His Facebook Page is closing in on 6.2 million likes, he has 2.17 million Twitter followers and (just) 187,000 followers on Instagram. But top billing is reserved for Line — where he has more than 10 million followers thanks to clever marketing and the use of stickers, which were offered free to fans who followed his account.
So how did he get on with engagement?
Sir Paul’s Social Media Scorecard
- Facebook: 14,334 likes and 1,829 shares
- Instagram (which did not contain a link to the Soundcloud track): 15,600 likes
- Line: 1,074 likes and 31 shares on public post, and push notifications to 10 million-plus fans (see below)
- Twitter: the @paulmccartney account retweeted Kanye West’s tweet, but only after his team deleted the tweet below promoting the collaboration.
It isn’t clear why the tweet was deleted — perhaps it didn’t generate enough interest or McCartney’s team was happier to promote West’s tweet — but the overall engagement numbers are interesting.
Instagram comes out top in terms of sheer likes — despite a far smaller fan base. While the Instagram post makes mention that the song is available on McCartney’s website there is no URL so just a small fraction of those ‘likers’ may have actually taken action and listened to the song.
Facebook almost certainly got more attention — with traffic to Soundcloud, iTunes and its own video player — but the problem with posting updates to the social network is that Facebook’s own algorithm dictates just how many of McCartney’s fans will have seen it. There’s no way that it got served to all 6.2 million fans’ timelines unless McCartney’s team bought Facebook ad space.
The Power Of The Push Notification
Line does things differently, and McCartney’s post went out to his fans in two ways — via a public post and private chats.
The figures referred to above are from the post that McCartney’s account made to its Timeline, which — as the name suggests — is a Facebook-like chronological feed of public posts available within a dedicated menu inside the Line app. There, users see all updates from their Line friends and ‘official’ (corporate) accounts — like McCartney’s — which they have chosen to follow.
Line’s Timeline is governed entirely by each user without an algorithm, they only see items from people they follow and they can also block out accounts they wish to ignore. There is no way a brand can pay to plant their messages there, such as they can do on Facebook, Twitter and (now) Instagram.

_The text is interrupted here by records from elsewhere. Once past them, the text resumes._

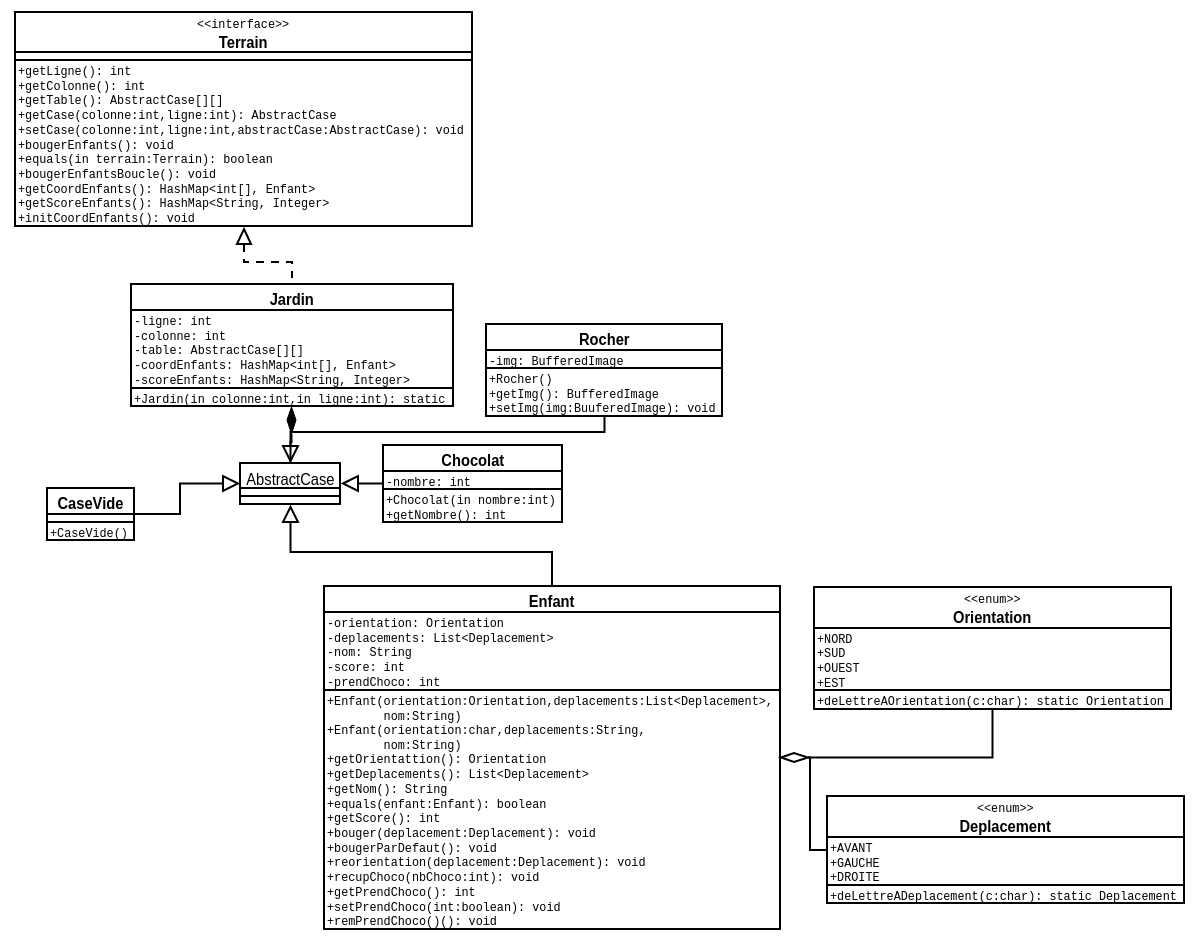
<!DOCTYPE html>
<html lang="fr">
<head>
<meta charset="utf-8">
<title>Diagramme de classes – Jardin</title>
<style>
:root {
  --ink: #000;
  --paper: #fff;
  --rule: 2px solid var(--ink);
  --mono: "Liberation Mono", monospace;
  --sans: "Liberation Sans", sans-serif;
}
* { box-sizing: border-box; margin: 0; padding: 0; }
body { width: 1200px; height: 942px; overflow: hidden; background: var(--paper); }
.diagram { position: relative; width: 1200px; height: 942px; overflow: hidden; color: var(--ink); }
.class {
  position: absolute;
  display: grid;
  border: var(--rule);
  background: var(--paper);
  font: 12.6px/14.72px var(--mono);
}
.class > * { min-height: 0; min-width: 0; }
.class header {
  display: flex;
  flex-direction: column;
  justify-content: flex-end;
  align-items: center;
  padding-bottom: 1px;
}
.class h2 { font: bold 15.8px/17px var(--sans); white-space: nowrap; transform: scaleX(.93); }
.class .abstract { font-weight: normal; margin-bottom: -2px; }
.stereotype { line-height: 17px; transform: scaleX(.9365); }
.members { border-top: var(--rule); padding: 4px 0 0 2px; list-style: none; }
.members li { white-space: pre; transform: scaleX(.9365); transform-origin: left; }
.empty { border-top: var(--rule); }

#terrain { left: 14px; top: 11px; width: 459px; height: 216px; grid-template-rows: 38px 8px 166px; }
#terrain header { padding-bottom: 0; }
#jardin { left: 130px; top: 283px; width: 324px; height: 124px; grid-template-rows: 24px 77.5px 18.5px; }
#rocher { left: 485px; top: 323px; width: 238px; height: 94px; grid-template-rows: 24px 18px 48px; }
#chocolat { left: 382px; top: 444px; width: 181px; height: 79px; grid-template-rows: 24px 18px 33px; }
#abstract-case { left: 239px; top: 462px; width: 102px; height: 43px; grid-template-rows: 23px 8px 8px; }
#case-vide { left: 46px; top: 487px; width: 89px; height: 54px; grid-template-rows: 24px 8px 18px; }
#enfant { left: 323px; top: 585px; width: 458px; height: 345px; grid-template-rows: 24px 77.5px 239.5px; }
#orientation { left: 813px; top: 586px; width: 359px; height: 124px; grid-template-rows: 38.5px 62.5px 19px; }
#deplacement { left: 826px; top: 795px; width: 359px; height: 109px; grid-template-rows: 39px 48px 18px; }

.links { position: absolute; inset: 0; fill: none; stroke: var(--ink); stroke-width: 2; }
.links .hollow { fill: var(--paper); }
.links .solid { fill: var(--ink); }
</style>
</head>
<body>
<main class="diagram">

  <section class="class" id="terrain">
    <header><p class="stereotype">&lt;&lt;interface&gt;&gt;</p><h2>Terrain</h2></header>
    <div class="empty"></div>
    <ul class="members">
      <li>+getLigne(): int</li>
      <li>+getColonne(): int</li>
      <li>+getTable(): AbstractCase[][]</li>
      <li>+getCase(colonne:int,ligne:int): AbstractCase</li>
      <li>+setCase(colonne:int,ligne:int,abstractCase:AbstractCase): void</li>
      <li>+bougerEnfants(): void</li>
      <li>+equals(in terrain:Terrain): boolean</li>
      <li>+bougerEnfantsBoucle(): void</li>
      <li>+getCoordEnfants(): HashMap&lt;int[], Enfant&gt;</li>
      <li>+getScoreEnfants(): HashMap&lt;String, Integer&gt;</li>
      <li>+initCoordEnfants(): void</li>
    </ul>
  </section>

  <section class="class" id="jardin">
    <header><h2>Jardin</h2></header>
    <ul class="members">
      <li>-ligne: int</li>
      <li>-colonne: int</li>
      <li>-table: AbstractCase[][]</li>
      <li>-coordEnfants: HashMap&lt;int[], Enfant&gt;</li>
      <li>-scoreEnfants: HashMap&lt;String, Integer&gt;</li>
    </ul>
    <ul class="members">
      <li>+Jardin(in colonne:int,in ligne:int): static</li>
    </ul>
  </section>

  <section class="class" id="rocher">
    <header><h2>Rocher</h2></header>
    <ul class="members">
      <li>-img: BufferedImage</li>
    </ul>
    <ul class="members">
      <li>+Rocher()</li>
      <li>+getImg(): BufferedImage</li>
      <li>+setImg(img:BuuferedImage): void</li>
    </ul>
  </section>

  <section class="class" id="chocolat">
    <header><h2>Chocolat</h2></header>
    <ul class="members">
      <li>-nombre: int</li>
    </ul>
    <ul class="members">
      <li>+Chocolat(in nombre:int)</li>
      <li>+getNombre(): int</li>
    </ul>
  </section>

  <section class="class" id="abstract-case">
    <header><h2 class="abstract">AbstractCase</h2></header>
    <div class="empty"></div>
    <div class="empty"></div>
  </section>

  <section class="class" id="case-vide">
    <header><h2>CaseVide</h2></header>
    <div class="empty"></div>
    <ul class="members">
      <li>+CaseVide()</li>
    </ul>
  </section>

  <section class="class" id="enfant">
    <header><h2>Enfant</h2></header>
    <ul class="members">
      <li>-orientation: Orientation</li>
      <li>-deplacements: List&lt;Deplacement&gt;</li>
      <li>-nom: String</li>
      <li>-score: int</li>
      <li>-prendChoco: int</li>
    </ul>
    <ul class="members">
      <li>+Enfant(orientation:Orientation,deplacements:List&lt;Deplacement&gt;,
        nom:String)</li>
      <li>+Enfant(orientation:char,deplacements:String,
        nom:String)</li>
      <li>+getOrientattion(): Orientation</li>
      <li>+getDeplacements(): List&lt;Deplacement&gt;</li>
      <li>+getNom(): String</li>
      <li>+equals(enfant:Enfant): boolean</li>
      <li>+getScore(): int</li>
      <li>+bouger(deplacement:Deplacement): void</li>
      <li>+bougerParDefaut(): void</li>
      <li>+reorientation(deplacement:Deplacement): void</li>
      <li>+recupChoco(nbChoco:int): void</li>
      <li>+getPrendChoco(): int</li>
      <li>+setPrendChoco(int:boolean): void</li>
      <li>+remPrendChoco()(): void</li>
    </ul>
  </section>

  <section class="class" id="orientation">
    <header><p class="stereotype">&lt;&lt;enum&gt;&gt;</p><h2>Orientation</h2></header>
    <ul class="members">
      <li>+NORD</li>
      <li>+SUD</li>
      <li>+OUEST</li>
      <li>+EST</li>
    </ul>
    <ul class="members">
      <li>+deLettreAOrientation(c:char): static Orientation</li>
    </ul>
  </section>

  <section class="class" id="deplacement">
    <header><p class="stereotype">&lt;&lt;enum&gt;&gt;</p><h2>Deplacement</h2></header>
    <ul class="members">
      <li>+AVANT</li>
      <li>+GAUCHE</li>
      <li>+DROITE</li>
    </ul>
    <ul class="members">
      <li>+deLettreADeplacement(c:char): static Deplacement</li>
    </ul>
  </section>

  <svg class="links" width="1200" height="942" viewBox="0 0 1200 942" aria-hidden="true">
    <g id="jardin-realise-terrain">
      <polyline points="244,244 244,262 292,262 292,278" stroke-dasharray="8 7"/>
      <polygon class="hollow" points="244,229 251,244 237,244"/>
    </g>
    <g id="rocher-etend-case">
      <polyline points="604.5,416 604.5,432 290.5,432 290.5,446"/>
      <polygon class="hollow" points="290.5,461 283,446 298,446"/>
    </g>
    <g id="jardin-compose-case">
      <polyline points="291.5,434 291.5,442 290.5,442 290.5,462"/>
      <polygon class="solid" points="291.5,407 296,420 291.5,434 287,420" stroke-width="1"/>
    </g>
    <g id="chocolat-etend-case">
      <line x1="358" y1="483.5" x2="382" y2="483.5"/>
      <polygon class="hollow" points="343,483.5 358,476 358,491"/>
    </g>
    <g id="case-vide-etend-case">
      <polyline points="134,514 180,514 180,483.5 223,483.5"/>
      <polygon class="hollow" points="238,483.5 223,476 223,491"/>
    </g>
    <g id="enfant-etend-case">
      <polyline points="552,586 552,552 290.5,552 290.5,522"/>
      <polygon class="hollow" points="290.5,507 298,522 283,522"/>
    </g>
    <g id="enfant-agrege-enums">
      <polyline points="808,757.5 992.5,757.5 992.5,709"/>
      <polyline points="808,757.5 810,757.5 810,850 827,850"/>
      <polygon class="hollow" points="781,757.5 794,753 808,757.5 794,762"/>
    </g>
  </svg>

</main>
</body>
</html>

But, most importantly, McCartney’s account also sent private chat messages to each of its 10 million-plus followers on Line. There is no metric to quantify the engagement of that action, but the fact that most of those fans will have gotten a push notification with the message and link to Soundcloud (just like an SMS) gives you an idea that it might well have been hugely effective.
Indeed, on Line, the Timeline post is just a bonus. Line said in 2013 that one-third of its registered users open their Timeline each month, and gauging the total reach of an official account on Line is impossible.
Writing for The Next Web back in 2013, I pointed out that chat apps like Line are a genuine threat to Twitter when it comes to advertising cash, and the Japanese company’s December acquisition of Microsoft’s MixRadio service has the potential to supercharge its appeal to artists and musicians worldwide once its proposed music streaming service goes live worldwide.
But Line isn’t the only chat app that is rivaling social networks. WeChat is becoming the de factor mobile internet in China — it is a must for any brands seeking to reach consumers there — while the same can be said of Kakao Talk in Korea, which is installed on over 90 percent of the country’s smartphones and also offers accounts for brands.
The appeal of chat apps for brands and advertisers won’t just be an Asian phenomenon in 2015, however.
Kik, an app that claims to have 40 percent of American’s youth on its service, recently let brands on to its platform, Snapchat is planning an Asia-style platform (and it just raised a truck load of cash). Even also-run Tango linked up with Spotify and offers a timeline-feature, while Rakuten-owned Viber introduced a platform for high-profile users in November.
Facebook Messenger is a notable absentee from this list, but perhaps not for long. David Marcus — the former PayPal CEO who heads up Facebook’s messaging business — told Wired that he wants to “reinvent messaging between people and businesses.”
That will almost certainly mean a system just like Line’s, which allows companies to pay for an account which users can subscribe to for updates. A premium tier on Line grants companies support for two-way conversations, thus turning them into customer sales representatives, and Facebook may adopt that too.
As for WhatsApp, the chat app Facebook bought for $19 billion, it offers an SMS replacement service rather than a platform and its founders seem to have no plan to change that.
Asia’s messaging apps have been around longer, and thus most have more mature business models that generate income by connecting brands with consumers, in addition to other non-marketing revenue streams such as games and stickers.
If 2014 was the year that the West wised up to the potential of messaging apps, then 2015 is the year that they’ll get smart and make money from them.